Well, that may be too much to expect. No matter how much peace and goodwill we create in our lives and among our family, friends, and associates, external forces (such as corporations and politicians) do their best to disrupt us. Because those forces keep us desperate, we will buy whatever the corporations want to sell and go along with whatever the politicians want to foist on us. The classic example is the family with two breadwinners and three jobs that does not have enough time to eat healthy or to work for social and economic change. Corporations, and governments that support those corporations with tax dollars, are happy to supply the unhealthy food.
But the more peace we can have in our own lives, (1) the happier and healthier we will be despite our circumstances, and (2) the more independent we will be of the dominant forces of society as well. To find inner peace, we do not have to subscribe to a specific spiritual doctrine or purchase a special kind of health food. All we have to do, as much as possible, is to find a regular balance in all the things we do in life, all of them in moderation. If we can, that is.
By balance I refer mainly to keeping a regular schedule with your biological clock. More or less regular times for getting up and going to sleep, for eating, and seeking mindful relaxation. One of the worst things we can do—I say from the experience of having done them and then quit—is to let other people control our minds and create tension, mostly from television. Unsubscribe, folks, and save yourselves a lot of money. I quit cable in 2002 and since that time I have saved $10,000. Not sure where that money went, but it didn’t go to cable. Learn to cherish silence. Worked for me. Instead of watching TV, I read and write. Usually in silence.
We become most aware of the disruption of our biological clocks when we experience jet lag. Everything seems to go out of balance, not just our cycles of sleep and wakefulness. But it is not just jet lag but poor daily time management that can disrupt our biological clocks.
Medical assistance may be necessary. If you have sleep apnea, as I did, surgery or a ventilation device may be helpful. Get rid of apnea and you will get your life back. At least I did. I also have sleep onset myoclonus, which is a kind of torture that even Dick Cheney never thought of: at the moment of sleep onset, my muscles contract just enough to wake me up. Maybe just a little muscle, maybe a lot of big ones. Over and over and over and over several times a minute. Medication brought this under control. There is heavy-duty medication, but hemp oil may work just as well. I used to take regular naps; now, I nap maybe three times a year.

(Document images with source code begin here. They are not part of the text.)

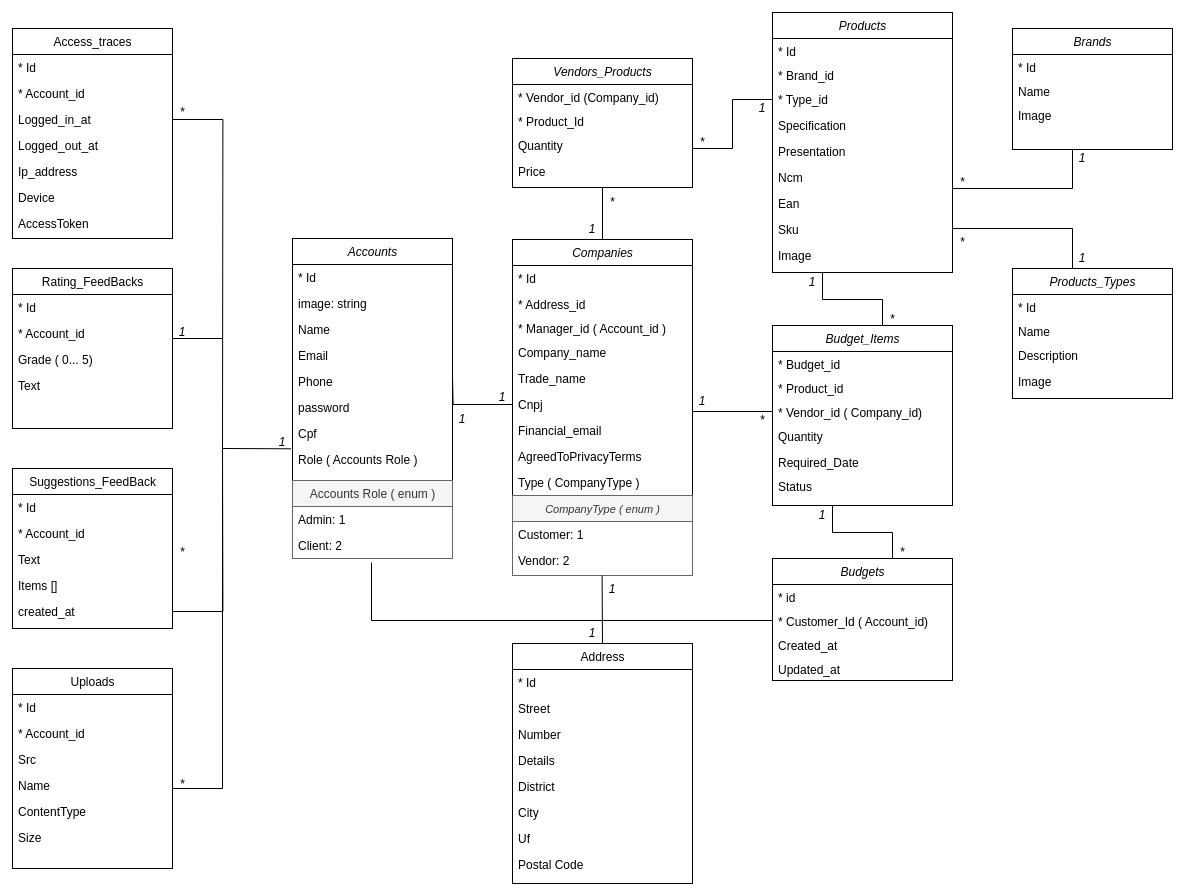
<!DOCTYPE html>
<html lang="en">
<head>
<meta charset="utf-8">
<title>Entity relationship diagram</title>
<style>
:root { --ink: #000; --paper: #fff; --enum-fill: #f5f5f5; --enum-line: #666; --enum-ink: #333; }
* { box-sizing: border-box; margin: 0; padding: 0; }
body { width: 1185px; height: 896px; overflow: hidden; background: var(--paper); }
.diagram { position: relative; width: 1185px; height: 896px; overflow: hidden; color: var(--ink); font: 12px/26px "Liberation Sans", Arial, sans-serif; }
.connectors { position: absolute; left: 0; top: 0; fill: none; stroke: var(--ink); stroke-width: 1; }
.entity { position: absolute; width: 161px; border: 1px solid var(--ink); background: var(--paper); white-space: nowrap; }
.wide { width: 181px; }
.entity h2 { height: 26px; border-bottom: 1px solid var(--ink); font-size: 12px; font-weight: 400; text-align: center; }
.italic h2 { font-style: italic; }
.entity ul { list-style: none; }
.entity li { height: 26px; padding-left: 5px; }
.entity .short { height: 24px; }
.enum { border-color: var(--enum-line); }
.enum h2 { background: var(--enum-fill); border-color: var(--enum-line); color: var(--enum-ink); }
.enum.italic h2 { font-size: 11px; }
.cardinality { position: absolute; width: 20px; margin: -13px 0 0 -10px; text-align: center; font-style: italic; }
#access-traces { left: 12px; top: 28px; height: 211px; }
#rating-feedbacks { left: 12px; top: 268px; height: 161px; }
#suggestions-feedback { left: 12px; top: 468px; height: 161px; }
#uploads { left: 12px; top: 668px; height: 201px; }
#accounts { left: 292px; top: 238px; height: 243px; }
#accounts-role { left: 292px; top: 480px; height: 79px; }
#vendors-products { left: 512px; top: 58px; height: 130px; }
#companies { left: 512px; top: 239px; height: 257px; }
#company-type { left: 512px; top: 495px; height: 81px; }
#address { left: 512px; top: 643px; height: 241px; }
#products { left: 772px; top: 12px; height: 261px; }
#budget-items { left: 772px; top: 325px; height: 181px; }
#budgets { left: 772px; top: 558px; height: 123px; }
#brands { left: 1012px; top: 28px; height: 122px; }
#products-types { left: 1012px; top: 268px; height: 131px; }
</style>
</head>
<body>
<main class="diagram">

<section class="entity" id="access-traces">
  <h2>Access_traces</h2>
  <ul><li>* Id</li><li>* Account_id</li><li>Logged_in_at</li><li>Logged_out_at</li><li>Ip_address</li><li>Device</li><li>AccessToken</li></ul>
</section>

<section class="entity" id="rating-feedbacks">
  <h2>Rating_FeedBacks</h2>
  <ul><li>* Id</li><li>* Account_id</li><li>Grade ( 0... 5)</li><li>Text</li></ul>
</section>

<section class="entity" id="suggestions-feedback">
  <h2>Suggestions_FeedBack</h2>
  <ul><li>* Id</li><li>* Account_id</li><li>Text</li><li>Items []</li><li>created_at</li></ul>
</section>

<section class="entity" id="uploads">
  <h2>Uploads</h2>
  <ul><li>* Id</li><li>* Account_id</li><li>Src</li><li>Name</li><li>ContentType</li><li>Size</li></ul>
</section>

<section class="entity italic" id="accounts">
  <h2>Accounts</h2>
  <ul><li>* Id</li><li>image: string</li><li>Name</li><li>Email</li><li>Phone</li><li>password</li><li>Cpf</li><li>Role ( Accounts Role )</li></ul>
</section>
<section class="entity enum" id="accounts-role">
  <h2>Accounts Role ( enum )</h2>
  <ul><li>Admin: 1</li><li>Client: 2</li></ul>
</section>

<section class="entity wide italic" id="vendors-products">
  <h2>Vendors_Products</h2>
  <ul><li class="short">* Vendor_id (Company_id)</li><li class="short">* Product_Id</li><li>Quantity</li><li>Price</li></ul>
</section>

<section class="entity wide italic" id="companies">
  <h2>Companies</h2>
  <ul><li>* Id</li><li class="short">* Address_id</li><li class="short">* Manager_id ( Account_id )</li><li>Company_name</li><li>Trade_name</li><li>Cnpj</li><li>Financial_email</li><li>AgreedToPrivacyTerms</li><li>Type ( CompanyType )</li></ul>
</section>
<section class="entity wide enum italic" id="company-type">
  <h2>CompanyType ( enum )</h2>
  <ul><li>Customer: 1</li><li>Vendor: 2</li></ul>
</section>

<section class="entity wide" id="address">
  <h2>Address</h2>
  <ul><li>* Id</li><li>Street</li><li>Number</li><li>Details</li><li>District</li><li>City</li><li>Uf</li><li>Postal Code</li></ul>
</section>

<section class="entity wide italic" id="products">
  <h2>Products</h2>
  <ul><li class="short">* Id</li><li class="short">* Brand_id</li><li>* Type_id</li><li>Specification</li><li>Presentation</li><li>Ncm</li><li>Ean</li><li>Sku</li><li>Image</li></ul>
</section>

<section class="entity wide italic" id="budget-items">
  <h2>Budget_Items</h2>
  <ul><li class="short">* Budget_id</li><li class="short">* Product_id</li><li class="short">* Vendor_id ( Company_id)</li><li>Quantity</li><li class="short">Required_Date</li><li>Status</li></ul>
</section>

<section class="entity wide italic" id="budgets">
  <h2>Budgets</h2>
  <ul><li class="short">* id</li><li class="short">* Customer_Id ( Account_id)</li><li class="short">Created_at</li><li class="short">Updated_at</li></ul>
</section>

<section class="entity italic" id="brands">
  <h2>Brands</h2>
  <ul><li class="short">* Id</li><li class="short">Name</li><li>Image</li></ul>
</section>

<section class="entity italic" id="products-types">
  <h2>Products_Types</h2>
  <ul><li class="short">* Id</li><li class="short">Name</li><li>Description</li><li>Image</li></ul>
</section>

<svg class="connectors" width="1185" height="896" viewBox="0 0 1185 896" aria-hidden="true">
  <polyline points="172.5,119.5 222.9,119.5 222.5,448.5 291,448.8"/>
  <polyline points="172.5,338.5 222.5,338.5"/>
  <polyline points="172.5,611.5 222.9,611.5 222.5,448.5"/>
  <polyline points="172.5,788.5 222.5,788.5 222.5,448.5"/>
  <polyline points="452.5,377 453.1,404.5 512.5,404.5"/>
  <polyline points="602.5,187.5 602.5,239.5"/>
  <polyline points="692.5,148.5 732.5,148.5 732.5,99.5 772.5,99.5"/>
  <polyline points="692.5,411.5 772.5,411.5"/>
  <polyline points="602.1,575.5 602.5,643.5"/>
  <polyline points="371.5,562.5 371.5,620.5 772.5,620.5"/>
  <polyline points="952.5,188.5 1072.5,188.5 1072.5,149.5"/>
  <polyline points="952.5,228.5 1072.5,228.5 1072.5,268.5"/>
  <polyline points="822.5,272.5 822.5,299.5 882.5,299.5 882.5,325.5"/>
  <polyline points="832.5,505.5 832.5,532.5 892.5,532.5 892.5,558.5"/>
</svg>

<span class="cardinality" style="left:182px;top:112px">*</span>
<span class="cardinality" style="left:182px;top:332px">1</span>
<span class="cardinality" style="left:182px;top:552px">*</span>
<span class="cardinality" style="left:182px;top:784px">*</span>
<span class="cardinality" style="left:282px;top:442px">1</span>
<span class="cardinality" style="left:462px;top:419px">1</span>
<span class="cardinality" style="left:502px;top:397px">1</span>
<span class="cardinality" style="left:612px;top:202px">*</span>
<span class="cardinality" style="left:592px;top:229px">1</span>
<span class="cardinality" style="left:702px;top:142px">*</span>
<span class="cardinality" style="left:762px;top:108px">1</span>
<span class="cardinality" style="left:702px;top:401px">1</span>
<span class="cardinality" style="left:762px;top:420px">*</span>
<span class="cardinality" style="left:612px;top:589px">1</span>
<span class="cardinality" style="left:592px;top:633px">1</span>
<span class="cardinality" style="left:962px;top:182px">*</span>
<span class="cardinality" style="left:1082px;top:158px">1</span>
<span class="cardinality" style="left:962px;top:242px">*</span>
<span class="cardinality" style="left:1082px;top:258px">1</span>
<span class="cardinality" style="left:812px;top:282px">1</span>
<span class="cardinality" style="left:892px;top:319px">*</span>
<span class="cardinality" style="left:822px;top:515px">1</span>
<span class="cardinality" style="left:902px;top:552px">*</span>

</main>
</body>
</html>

An article was published in the November 25 issue of Science in 2016: “Circadian physiology of metabolism,” by Satchidananda Panda of the Salk Institute in La Jolla (Volume 354, pages 1008-1015) This link takes you to the summary; full articles are available only to AAAS members. In this article, the author summarized the many different disorders that can result from disruption of the biological clock:
- Insulin resistance
- Disruption of gut microbes
- Cardiovascular problems
- Chronic inflammation
- Liver disease
- Increased cancer risk
- High cholesterol
- Sleep disorders
- Compromised muscle function
What a list! All of these physiological effects are interrelated, and related to the biological clock. Disrupted sleep can make you fat, give you diabetes, make your intestines sick, and increase the risk of other problems. I was astonished to see this list. I have some of these problems in small measure; what a walking sicko I would be if I did not seek to live in harmony with my biological clock.
I have found that, by mindfully seeking inner peace and following a regular schedule, I am seldom tired. For this, I must also thank certain medications. But we must enable such medications to work by seeking regularity and balance. Even when I have no work to do, I find myself reading and writing—I am on vacation right now—because they are not, for me, stressful. I rest the way the heart muscle rests: between each beat.
Was Ben Franklin right? Early to bed, early to rise makes a man healthy, wealthy, and wise. Seems too simple. But if Franklin read that Science article, he would have claimed vindication.